President Bident took office on Jan. 20 and, in a historical move to combat several ongoing crises across the country, signed 17 executive orders. One of these orders requested the Department of Education continue to put a pause on student loan repayments amidst the continuing pandemic.
As legislation continues to change regarding COVID-19 and student loan repayment, we’ve provided the answers to a few important questions regarding student loan debt during the current pandemic.
Question #1: Are Interest & Payments Suspended on All Student Loans?
The suspension of payments applies only to student loans that are held by the federal government. However, your FFEL (Federal Family Education Loan) lender or school may have suspended interest and payments voluntarily, but they are not required to do so.
In regards to your federal student loans, your servicer will suspend all interest and payments through September 30, 2021.2

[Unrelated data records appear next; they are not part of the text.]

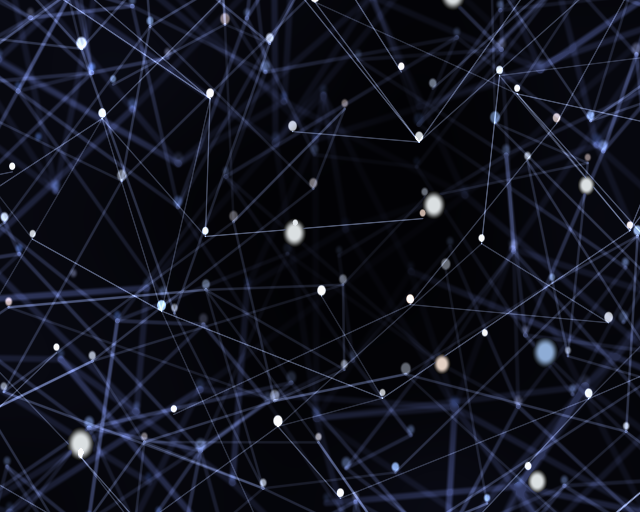
This background is drawn by a WebGL 1 fragment shader. Its source:

```glsl
precision highp float;

uniform vec2 u_resolution;

float hash(vec2 p) {
  vec3 q = fract(vec3(p.xyx) * vec3(0.1031, 0.1030, 0.0973));
  q += dot(q, q.yzx + 33.33);
  return fract((q.x + q.y) * q.z);
}

vec2 hash2(vec2 p) {
  return vec2(hash(p), hash(p + 71.7));
}

float noise(vec2 p) {
  vec2 i = floor(p), f = fract(p);
  f = f * f * (3.0 - 2.0 * f);
  return mix(mix(hash(i), hash(i + vec2(1.0, 0.0)), f.x),
             mix(hash(i + vec2(0.0, 1.0)), hash(i + 1.0), f.x), f.y);
}

float segmentDistance(vec2 p, vec2 a, vec2 b) {
  vec2 ap = p - a, ab = b - a;
  return length(ap - ab * clamp(dot(ap, ab) / max(dot(ab, ab), 1e-5), 0.0, 1.0));
}

vec2 nodeAt(vec2 cell) {
  return cell + 0.04 + 0.92 * hash2(cell + 13.0);
}

// Mostly white lights, some warm and some blue
vec3 lightTint(float h) {
  vec3 tint = mix(vec3(0.95, 0.97, 0.98), vec3(1.0, 0.87, 0.79), smoothstep(0.7, 0.95, h));
  return mix(vec3(0.62, 0.75, 0.93), tint, smoothstep(0.05, 0.25, h));
}

// Slightly upright disc with a soft rim
float disc(vec2 d, float radius, float blur) {
  return 1.0 - smoothstep(radius - blur, radius + blur, length(d * vec2(1.15, 0.95)));
}

// One depth of the web: jittered nodes joined to random nearby nodes
vec3 web(vec2 uv, float size, float seed, float width, float blur,
         float density, vec3 lineColor, vec3 dotColor) {
  vec2 p = uv / size + seed;
  vec2 home = floor(p);
  float pixel = 1.0 / u_resolution.y;
  float lines = 0.0;
  vec3 lights = vec3(0.0);
  for (int y = -2; y <= 2; y++) {
    for (int x = -2; x <= 2; x++) {
      vec2 cell = home + vec2(float(x), float(y));
      vec2 node = nodeAt(cell);
      float hub = hash(cell + 5.0);
      for (int k = 0; k < 4; k++) {
        vec2 key = cell + 29.0 * float(k + 1);
        vec2 other = cell + floor(hash2(key) * 5.0) - 2.0;
        float linked = step(hash(key + 7.0), density * (0.3 + 1.4 * hub));
        float d = segmentDistance(p, node, nodeAt(other)) * size;
        float glow = 1.0 - smoothstep(width * 0.2, max(width, 1.2 * pixel), d);
        lines += linked * glow * mix(0.45, 1.1, hash(key + 3.0));
      }
      // Lights float just above their junction
      vec2 offset = (p - node) * size - vec2(0.0, 0.011);
      float radius = mix(0.0065, 0.0115, hub * hub);
      float light = disc(offset, radius, max(blur, pixel));
      lights += light * dotColor * mix(0.6, 1.1, hash(cell + 19.0)) * lightTint(hash(cell + 41.0));
    }
  }
  return lineColor * min(lines, 2.5) + lights;
}

// Sparse large lights far out of focus
vec3 bokeh(vec2 uv) {
  vec2 p = uv / 0.24 + 17.0;
  vec2 cell = floor(p);
  vec2 center = cell + 0.2 + 0.6 * hash2(cell);
  float radius = mix(0.014, 0.024, hash(cell + 9.0));
  float present = step(0.76, hash(cell + 23.0));
  return present * 0.9 * lightTint(hash(cell + 31.0))
       * disc((p - center) * 0.24, radius, radius * 0.45);
}

void main() {
  vec2 uv = gl_FragCoord.xy / u_resolution.y;

  // Haze gathers at the sides and bottom, leaving a dark upper middle
  float edge = length((uv - vec2(0.66, 0.66)) * vec2(1.3, 1.1));
  float haze = 0.35 + 0.75 * smoothstep(0.1, 0.7, edge) + 0.9 * (noise(uv * 3.5 + 4.0) - 0.4);
  haze = clamp(haze, 0.3, 1.6);
  vec3 color = vec3(0.008, 0.008, 0.018) + vec3(0.011, 0.013, 0.024) * haze * haze;

  // Blurred depths
  color += haze * web(uv, 0.21, 40.3, 0.0100, 0.006, 0.72,
                      vec3(0.060, 0.070, 0.115), vec3(0.10, 0.13, 0.20));
  color += haze * web(uv, 0.17, 83.6, 0.0062, 0.005, 0.60,
                      vec3(0.105, 0.121, 0.182), vec3(0.24, 0.29, 0.40));
  color += mix(0.5, 1.0, haze) * web(uv, 0.19, 127.1, 0.0040, 0.003, 0.50,
                      vec3(0.150, 0.170, 0.232), vec3(0.66, 0.68, 0.72));

  // Sharp foreground
  color += web(uv, 0.20, 211.8, 0.0022, 0.002, 0.38, vec3(0.285, 0.315, 0.390), vec3(1.15));

  color = max(color, bokeh(uv));
  gl_FragColor = vec4(min(color, vec3(0.98)), 1.0);
}
```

The federal moratorium does not apply to private student loans that are owned by banks, credit unions, schools, or other private entities. If you are trying to suspend payments to these institutions, you will need to contact them and find out what your options are.
Question #2: Should I Apply to Suspend My Payments or Interest?
Until September 30, 2021, there will be no interest accrued or payments due for federal student loans.2 No action is required on your part, as these payments will be stopped automatically.
Question #3: What Should I Do if I’m Behind on Payments?
On March 25, 2020, the Department of Education announced that it would not be withholding federal tax refunds, Social Security payments, or garnishing wages from those who have defaulted on their federal student loan payments.2 Additionally, private collection agencies contracted by the government will put a pause on attempting to contact defaulted borrowers. These changes will continue to be in effect through the ongoing COVID emergency period.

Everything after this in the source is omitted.